2013 Equestrian Social Media Awards

2013 Equestrian Social Media AwardsI am delighted to have been selected from a pool of 117 international applicants to serve an expert panelist and judge for the 2013 Equestrian Social Media Awards. The Equestrian Social Media Awards is an organization committed to promoting the future of equestrian sports by rewarding exemplary organizations and encouraging a high standard of excellence in the use of online technologies. I am honored to have been selected as an expert panelist for this year’s judging, and am delighted to have the opportunity to serve the equestrian community in this way.

In participating on ESMA expert panel, my name will be added to a prestigious list of current and former judges, including top names from the international equestrian marketing, branding and digital worlds. In a statement made by Liam Killen, ESMA Director,

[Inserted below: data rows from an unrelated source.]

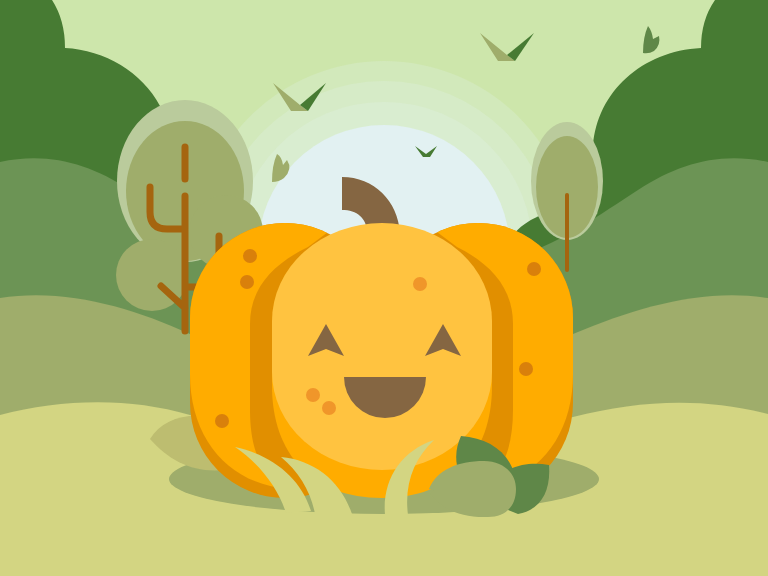
<!DOCTYPE html>
<html lang="en">
<head>
<meta charset="utf-8">
<title>Happy pumpkin</title>
<style>
:root {
  --sky: #cde6ab;
  --moon: #e2f1f2;
  --forest: #477b33;
  --hill: #6c9455;
  --sage: #9fad6b;
  --mist: #bacb9c;
  --meadow: #d3d582;
  --fallen: #bdbd70;
  --leaf: #5f8748;
  --bark: #a5650f;
  --stem: #856642;
  --pumpkin: #ffac00;
  --pumpkin-shade: #e18f00;
  --pumpkin-light: #ffc340;
  --spot: #d9800b;
  --spot-light: #f0962a;
}
html, body { margin: 0; overflow: hidden; }
svg { display: block; width: 768px; height: 576px; }
.sky { fill: var(--sky); }
.halo { fill: var(--moon); fill-opacity: .22; }
.moon { fill: var(--moon); }
.forest { fill: var(--forest); }
.hill { fill: var(--hill); }
.sage { fill: var(--sage); }
.mist { fill: var(--mist); }
.meadow { fill: var(--meadow); }
.fallen { fill: var(--fallen); }
.leaf { fill: var(--leaf); }
.bark { fill: none; stroke: var(--bark); stroke-width: 7; stroke-linecap: round; stroke-linejoin: round; }
.twig { stroke-width: 4; }
.stem { fill: var(--stem); }
.flesh { fill: var(--pumpkin); }
.shade { fill: var(--pumpkin-shade); }
.light { fill: var(--pumpkin-light); }
.spots { fill: var(--spot); }
.spots-light { fill: var(--spot-light); }
</style>
</head>
<body>
<svg viewBox="0 0 768 576" role="img" aria-label="A smiling pumpkin in a meadow with hills, trees and a rising moon">
  <defs>
    <clipPath id="left-lobe"><rect x="190" y="223" width="190" height="275" rx="95"/></clipPath>
    <clipPath id="right-lobe"><rect x="383" y="223" width="190" height="275" rx="95"/></clipPath>
    <path id="eye" d="M326 324 L344 356 L326 349 L308 356 Z"/>
  </defs>

  <rect class="sky" width="768" height="576"/>

  <g id="moonrise">
    <circle class="halo" cx="384" cy="251" r="190"/>
    <circle class="halo" cx="384" cy="251" r="170"/>
    <circle class="halo" cx="384" cy="251" r="149"/>
    <circle class="moon" cx="384" cy="251" r="126"/>
  </g>

  <g id="bushes" class="forest">
    <path d="M0 0 H52 Q65 20 65 48 C105 50 142 72 160 106 L200 260 H0 Z"/>
    <path d="M768 0 H715 Q701 20 701 48 C642 51 597 92 593 146 L600 260 H768 Z"/>
    <path d="M500 262 C506 232 532 213 562 211 L610 215 V262 Z"/>
  </g>

  <g id="far-hills" class="hill">
    <path d="M0 162 C48 152 88 163 130 190 C175 219 215 249 270 262 V430 H0 Z"/>
    <path d="M768 162 C720 152 680 163 638 190 C593 219 553 249 498 262 V430 H768 Z"/>
  </g>

  <g id="left-tree">
    <ellipse class="mist" cx="185" cy="181" rx="68" ry="81"/>
    <g class="sage">
      <ellipse cx="185" cy="191" rx="59" ry="70"/>
      <circle cx="226" cy="232" r="37"/>
    </g>
  </g>

  <g id="near-hills" class="sage">
    <path d="M0 298 C65 288 130 307 190 334 L260 364 V500 H0 Z"/>
    <path d="M768 298 C703 288 638 307 573 334 L508 364 V500 H768 Z"/>
  </g>

  <g id="left-tree-trunk">
    <circle class="sage" cx="152" cy="275" r="36"/>
    <path class="bark" d="M185 147 V179 M185 196 V331 M150 187 V212 Q150 229 167 229 H185 M219 236 V262 Q219 287 196 287 H185 M161 286 L185 308"/>
  </g>

  <g id="right-tree">
    <ellipse class="mist" cx="567" cy="181" rx="36" ry="59"/>
    <ellipse class="sage" cx="567" cy="187" rx="31" ry="51"/>
    <path class="bark twig" d="M567 195 V270"/>
  </g>

  <path id="meadow" class="meadow" d="M0 415 C62 399 128 397 190 415 C300 446 460 446 573 417 C640 400 702 397 768 414 V576 H0 Z"/>

  <g id="birds">
    <g>
      <path class="sage" d="M273 83 L300 105 L308 111 H291 Z"/>
      <path class="forest" d="M326 83 L300 105 L308 111 Z"/>
    </g>
    <g>
      <path class="sage" d="M480 33 L507 55 L515 61 H498 Z"/>
      <path class="forest" d="M534 33 L507 55 L515 61 Z"/>
    </g>
    <path class="forest" d="M415 146 L426 154 L437 146 L430 157 H423 Z"/>
  </g>

  <g id="drifting-leaves">
    <path class="sage" d="M277 154 Q282 157 283 165 L287 160 Q293 169 284 178 Q279 182 272 182 Q272 165 277 154 Z"/>
    <path class="leaf" d="M648 26 Q652 31 653 39 L659 36 Q661 45 654 51 Q649 54 643 53 Q643 37 648 26 Z"/>
  </g>

  <ellipse id="ground-shadow" class="sage" cx="384" cy="479" rx="215" ry="35"/>
  <path id="fallen-leaf" class="fallen" d="M150 439 C160 422 180 414 204 416 L236 468 C200 476 172 464 150 439 Z"/>

  <g id="pumpkin">
    <path class="stem" d="M342 177 C374 177 398 201 400 233 H367 C367 218 357 210 342 210 Z"/>

    <g clip-path="url(#left-lobe)">
      <rect class="shade" x="190" y="223" width="190" height="275"/>
      <path class="flesh" d="M190 223 H340 L308 247 C273 264 250 288 250 324 V410 C250 450 262 480 290 489 C230 485 190 440 190 374 Z"/>
    </g>
    <g clip-path="url(#right-lobe)">
      <rect class="shade" x="383" y="223" width="190" height="275"/>
      <path class="flesh" d="M573 223 H425 L457 247 C491 264 513 288 513 324 V410 C513 450 501 480 473 489 C533 485 573 440 573 374 Z"/>
    </g>

    <path class="flesh" d="M272 330 H492 V386 C492 454 452 498 382 498 C312 498 272 454 272 386 Z"/>
    <rect class="light" x="272" y="223" width="220" height="247" rx="110" ry="98"/>

    <g class="spots">
      <circle cx="250" cy="256" r="7"/>
      <circle cx="247" cy="282" r="7"/>
      <circle cx="222" cy="421" r="7"/>
      <circle cx="534" cy="269" r="7"/>
      <circle cx="526" cy="369" r="7"/>
    </g>
    <g class="spots-light">
      <circle cx="420" cy="284" r="7"/>
      <circle cx="313" cy="395" r="7"/>
      <circle cx="329" cy="408" r="7"/>
    </g>

    <g id="face" class="stem">
      <use href="#eye"/>
      <use href="#eye" x="117"/>
      <path d="M344 377 H426 A41 41 0 0 1 344 377 Z"/>
    </g>
  </g>

  <g id="grass" class="meadow">
    <path d="M235 447 C272 455 301 478 311 511 L286 513 C278 488 260 464 235 447 Z"/>
    <path d="M281 457 C314 460 341 481 352 514 L315 514 C311 492 299 472 281 457 Z"/>
    <path d="M434 440 C401 451 382 480 385 515 H408 C404 484 414 459 434 440 Z"/>
  </g>

  <g id="ground-leaves">
    <path class="leaf" d="M461 436 C487 438 506 450 514 472 L490 492 L457 466 C455 454 457 445 461 436 Z"/>
    <path class="leaf" d="M549 465 C551 491 541 510 518 514 L503 508 L508 470 C523 463 536 463 549 465 Z"/>
    <path class="sage" d="M429 489 C437 470 457 461 484 461 C503 461 516 473 516 489 C516 507 505 517 488 517 C464 518 443 511 430 494 L434 489 Z"/>
  </g>
</svg>
</body>
</html>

“I’m keen for the ESMAs to showcase out of the box thinking within the equestrian industry. By giving the next generation of industry professionals the chance to broaden their knowledge with places on the Expert Panel they will no-doubt contribute a great deal to the ESMA experience for all involved.”

Nominations for the ESMAs open on December 10, 2012. I look forward to contributing to the adjudication process, but also hope to see Team Wallace Eventing among the nominees. Of course, I will not be judging any category in which Team Wallace appears, but I have been working very hard with Elisa and Rick over the past year and a half, using social media to increase public awareness of their successes and initiatives, and would be thrilled to see them recognized with an Equestrian Social Media Award.

The Beast Without: Red Dragon, The Cleft Lip, and the Politics of Recognition

The film Red Dragon features a serial killer whose cleft lip is the primary factor motivating his murderous behaviour. Although the film initially capitalizes upon the tradition of linking cleft lip and palate with homicidal psychopathy, however, it does so through a keen awareness of the politics of identity formation, and so has the effect of ultimately shifting the locus of monstrosity away from the cleft lip, and toward those social systems of representation that would constitute the cleft lip and palate as such. With particular attention to the image of the mirror, this paper is concerned with offering a psychoanalytic reading of the film, through the Lacanian concept of the mirror stage, in order to demonstrate certain ways in which Red Dragon subtly deconstructs the filmic tradition that has thus far, failed to do justice to the cleft lip and palate as a social issue.

Access Full Text Here